No one has pinpointed the number of protestors—observers are claiming anywhere from 12,000 (the official number) to 70,000—but it almost doesn’t matter. What does matter is that once again, the Chinese people have spoken their mind through mass protest; once again the local government has listened and (apparently) capitulated; and once again civil society has emerged at the forefront of a push for political change.
Over the weekend, on Sunday, August 14, a largely middle-class group of Chinese citizens organized a large-scale demonstration in the coastal city of Dalian via the Internet. They were protesting what they believed to be inadequate safeguards at a local Paraxylene (a carcinogenic benzene-based chemical referred to as “PX”) factory. A protective dike around the factory had been breached by rain and high waves that resulted from the tropical storm Muifa. Residents nearby the plant were evacuated, and in the wake of the evacuation, officials reportedly began to consider relocating the factory.

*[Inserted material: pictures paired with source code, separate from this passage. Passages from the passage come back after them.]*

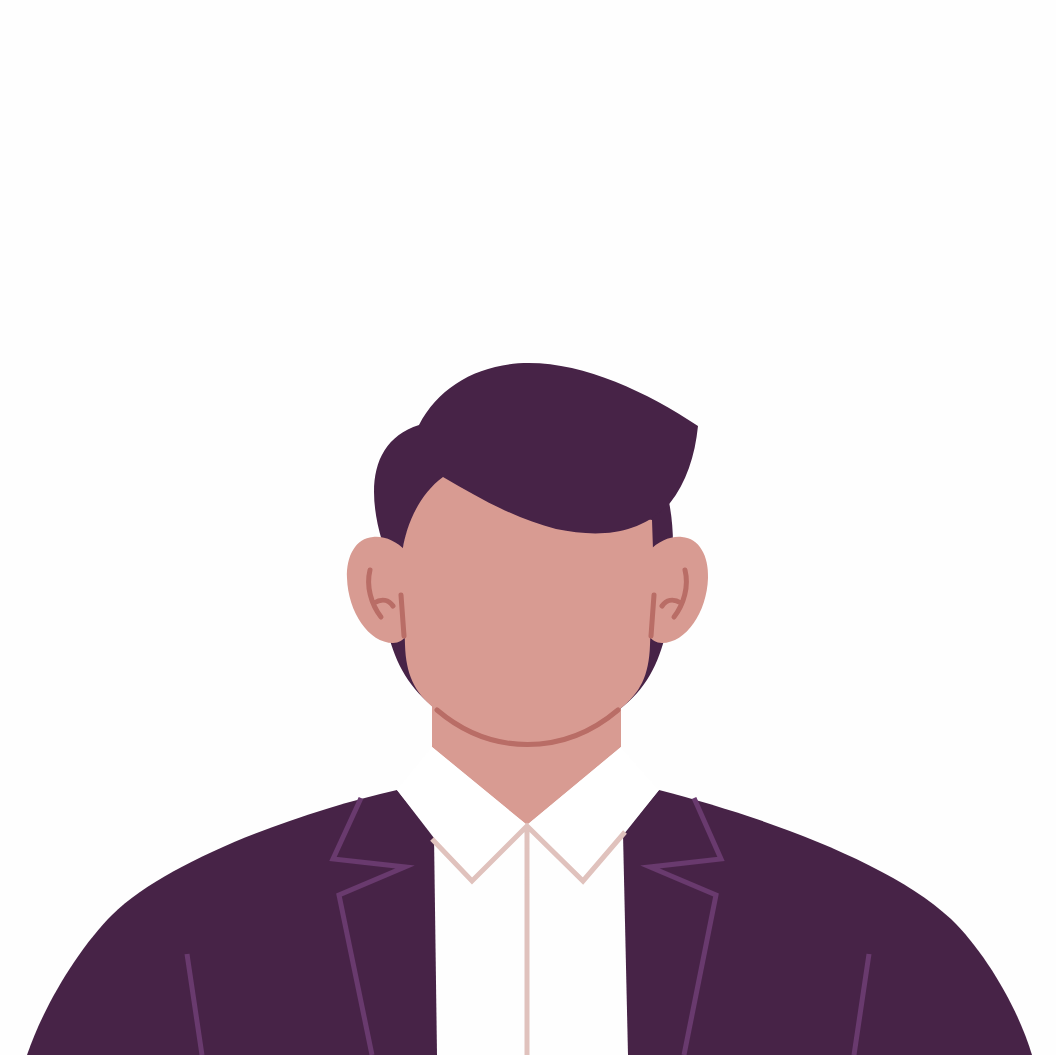
<!DOCTYPE html>
<html lang="en">
<head>
<meta charset="utf-8">
<title>Faceless man in a suit</title>
<style>
:root {
  --paper: #fefefe;
  --shirt: #ffffff;
  --plum: #472347;
  --seam: #693a6e;
  --skin: #d89b92;
  --skin-line: #b96d66;
  --shirt-line: #e0c2bd;
}
html, body { margin: 0; overflow: hidden; background: var(--paper); }
svg { display: block; width: 1056px; height: 1055px; }
.shirt { fill: var(--shirt); }
.plum { fill: var(--plum); }
.skin { fill: var(--skin); }
.seam, .skin-line, .shirt-line { fill: none; stroke-width: 5; }
.seam { stroke: var(--seam); }
.skin-line { stroke: var(--skin-line); stroke-linecap: round; }
.shirt-line { stroke: var(--shirt-line); }
</style>
</head>
<body>
<svg viewBox="0 0 1056 1055" role="img" aria-label="Faceless man with dark hair in a purple suit and white shirt">
  <defs>
    <g id="ear">
      <path class="skin" d="M406 551C396 541 385 536 373 537C356 538 346 556 347 578C348 612 369 643 393 643C399 643 403 640 406 636Z"/>
      <path class="skin-line" d="M370 570C366 586 371 604 381 617M374 603C382 598 389 600 393 606"/>
      <path class="skin-line" d="M401 595L404 636"/>
    </g>
  </defs>

  <g id="jacket">
    <path class="plum" d="M397 790C300 812 168 860 112 915C79 948 44 1005 27 1055H437L434 836Z"/>
    <path class="plum" d="M659 790C760 816 890 862 951 919C985 952 1018 1008 1032 1055H628L623 834Z"/>
    <path class="seam" d="M361 798L333 859L405 867L339 895L372 1055M187 954L202 1055"/>
    <path class="seam" d="M694 798L721 859L650 867L716 895L684 1055M869 954L854 1055"/>
  </g>

  <g id="neck-and-shirt">
    <path class="skin" d="M432 690H621V747L527 825L432 747Z"/>
    <path class="shirt" d="M432 747L527 825L472 881L434 838L397 790Z"/>
    <path class="shirt" d="M621 747L527 825L583 881L624 834L659 790Z"/>
    <path class="shirt-line" d="M432 839L472 881L527 826L583 881L625 832M527 826V1055"/>
  </g>

  <g id="head">
    <path class="plum" d="M388 632C395 664 411 690 436 709L440 630ZM666 632C659 664 645 690 620 709L615 630Z"/>
    <path class="plum" d="M640 490L669 502Q673 522 673 545L645 556Z"/>
    <path class="skin" d="M402 553C406 520 420 493 443 476L652 520L653 550L650 645C649 676 640 693 620 709C564 756 491 756 435 709C414 692 406 674 405 645Z"/>
    <path class="skin-line" d="M437 710C491 756 564 756 618 710"/>
    <path id="hair" class="plum" d="M382 541C366 487 372 440 419 425C439 386 480 363 529 363C585 363 647 392 698 426C695 456 686 483 670 503C640 535 600 538 556 529C519 520 482 500 443 477C420 494 406 523 402 554Q393 543 382 541Z"/>
    <use href="#ear"/>
    <use href="#ear" transform="translate(1055 0) scale(-1 1)"/>
  </g>
</svg>
</body>
</html>
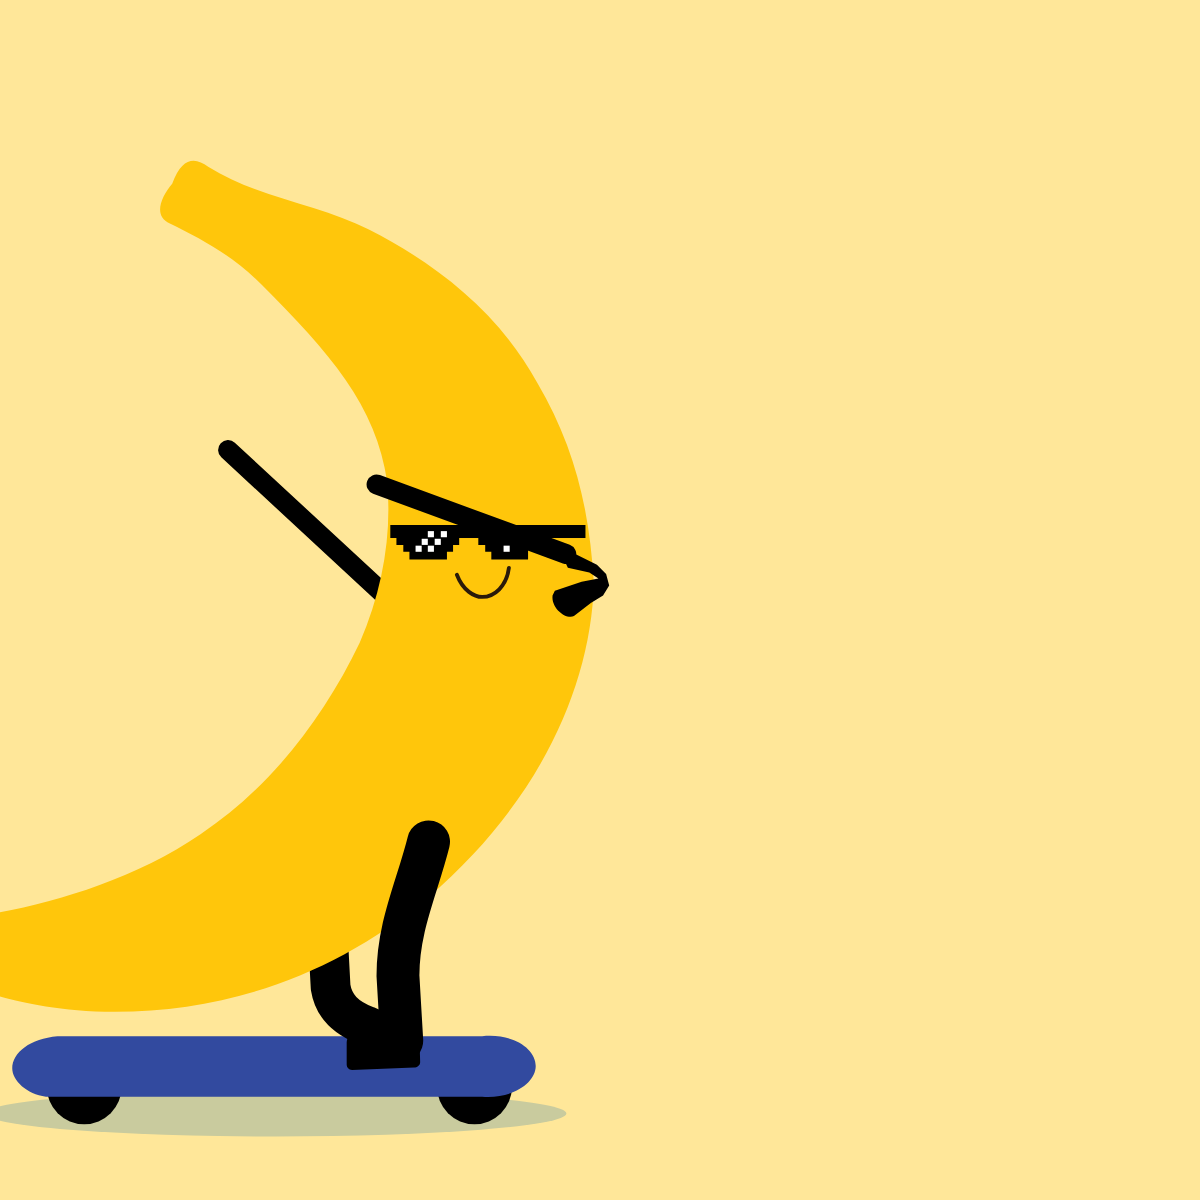
<!DOCTYPE html>
<html lang="en">
<head>
<meta charset="utf-8">
<title>Skating Banana</title>
<style>
  :root {
    --backdrop: #FFE799;
    --banana: #FFC60B;
    --ink: #000000;
    --board: #324A9F;
    --ground-shadow: #C9CB9E;
    --smile: #2A1A0A;
    --shine: #FFFFFF;
  }
  html, body {
    margin: 0;
    padding: 0;
    width: 1200px;
    height: 1200px;
    overflow: hidden;
    background: var(--backdrop);
  }
  .artboard {
    display: block;
    width: 1200px;
    height: 1200px;
  }
  .backdrop { fill: var(--backdrop); }
  .ground-shadow { fill: var(--ground-shadow); }
  .wheel { fill: var(--ink); }
  .deck { fill: var(--board); }
  .limb { fill: none; stroke: var(--ink); stroke-linecap: round; stroke-linejoin: round; }
  .ink { fill: var(--ink); }
  .banana-body { fill: var(--banana); }
  .shades-shine { fill: var(--shine); }
  .smile { fill: none; stroke: var(--smile); stroke-width: 5; stroke-linecap: round; }
</style>
</head>
<body>
<svg class="artboard" viewBox="0 0 1568 1568" xmlns="http://www.w3.org/2000/svg" role="img" aria-label="A cool banana wearing pixel sunglasses riding a skateboard">
  <defs>
    <circle id="wheel" r="49" class="wheel"/>
    <rect id="shine-pixel" width="8" height="8" class="shades-shine"/>
  </defs>

  <rect class="backdrop" width="1568" height="1568"/>

  <ellipse class="ground-shadow" cx="360" cy="1455" rx="380" ry="30"/>

  <g class="skateboard">
    <use href="#wheel" x="110" y="1420"/>
    <use href="#wheel" x="620" y="1420"/>
    <path class="deck" d="M75,1354 L630,1354 C670,1350 700,1370 700,1393 C700,1415 670,1436 630,1433 L60,1433 C35,1430 16,1412 16,1396 C16,1375 40,1357 75,1354 Z"/>
  </g>

  <g class="back-limbs">
    <line class="limb" x1="298" y1="588" x2="500" y2="775" stroke-width="26"/>
    <path class="limb" d="M428,1215 L432,1290 C436,1315 452,1330 478,1340 L505,1352" stroke-width="52"/>
  </g>

  <path class="banana-body" d="M225,240 C238,205 255,205 272,218 C335,258 420,268 482,300 C565,342 650,405 702,500 C750,582 770,662 776,762 C772,902 700,1052 560,1172 C440,1272 300,1322 150,1322 C80,1322 30,1310 0,1302 L0,1192 C80,1177 180,1146 262,1090 C352,1030 422,940 470,840 C500,770 512,700 506,630 C492,530 430,460 342,372 C302,332 262,312 222,292 C200,282 210,258 225,240 Z"/>

  <g class="front-leg">
    <path class="limb" d="M560,1100 C545,1160 520,1210 520,1275 L525,1360" stroke-width="56"/>
    <path class="ink" d="M456,1355 L548,1352 L549,1388 C549,1392 545,1395 541,1395 L460,1398 C456,1398 453,1395 453,1391 L453,1362 C453,1358 455,1355 456,1355 Z"/>
  </g>

  <g class="front-arm">
    <line class="limb" x1="492" y1="633" x2="740" y2="724" stroke-width="26"/>
    <path class="ink" d="M728,712 L780,738 L792,750 L796,765 L788,778 L772,788 L750,805 C740,810 720,795 722,778 L725,772 L760,760 L782,756 L770,748 L742,742 Z"/>
  </g>

  <g class="pixel-shades">
    <rect class="ink" x="510" y="686" width="255" height="17"/>
    <path class="ink" d="M510,703 L600,703 L600,712 L592,712 L592,721 L584,721 L584,731 L535,731 L535,721 L527,721 L527,712 L518,712 L518,703 Z"/>
    <path class="ink" d="M625,703 L690,703 L690,731 L642,731 L642,721 L634,721 L634,712 L625,712 Z"/>
    <use href="#shine-pixel" x="559" y="694"/>
    <use href="#shine-pixel" x="576" y="694"/>
    <use href="#shine-pixel" x="551" y="704"/>
    <use href="#shine-pixel" x="568" y="704"/>
    <use href="#shine-pixel" x="543" y="713"/>
    <use href="#shine-pixel" x="559" y="713"/>
    <use href="#shine-pixel" x="658" y="713"/>
  </g>

  <path class="smile" d="M597,751 C605,772 620,780 630,780 C646,780 662,766 665,742"/>
</svg>
</body>
</html>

However, the decision was taken away from the government by the protestors. Although the government reported that the factory had not been damaged and no chemical contamination had occurred, residents were worried about the potential for a future disaster; the chemical plant is only twenty kilometers from the center of the city. The government quickly agreed to shut down and relocate the factory. (Of course, at least one news report has noted that the factory is continuing to operate even after the government’s pledge to shut it down immediately.)
Many news reports have made analogies to a protest in 2007, further down the coast in Xiamen, where the local government, also under significant popular pressure, agreed not to site a PX factory close to the city center. There are similarities—the protesters numbered in the thousands, people communicated via the Internet and cell phones, and the type of plant was the same. In the Xiamen case, however, no plant had yet been built; the opportunity cost for the local government was significant but the actual financial loss was non-existent. In the Dalian situation, the economic losses—first from shuttering the factory and then from relocating it—will be considerable.
What It Signifies
The real significance of the protest, however, is far greater than simply another demonstration of the political potency of mass protest in China. Indeed, an editorial in China’s Global Times warns against considering Dalian simply as a “victory of a ‘protest.” Rather—and this is my interpretation—it is another symbol of how Chinese citizen activism—whether through organized non-governmental organizations, Internet campaigns, running as independent candidacies in local district congress elections, or demonstrations such as that in Dalian—has become a leading source of political evolution in China.
It is important—if often painful—to think about political change in China in the context of the intentions, capacity, resilience, and fate of the larger-than-life political figures, such as Wen Jiabao, Ai Weiwei, and Liu Xiaobo. At the same time, the Dalian protest reminds us that it is equally important to focus on the evolving intentions, capacity, resilience, and fate of the broader Chinese citizenry. China may well be in the midst of a reform movement born of the masses. The Global Times suggests that the Dalian demonstrations and their aftermath are a sign that “Both the public and the government have begun adapting both their language and actions to a more democratic time.” Let’s hope the Global Times is on to something.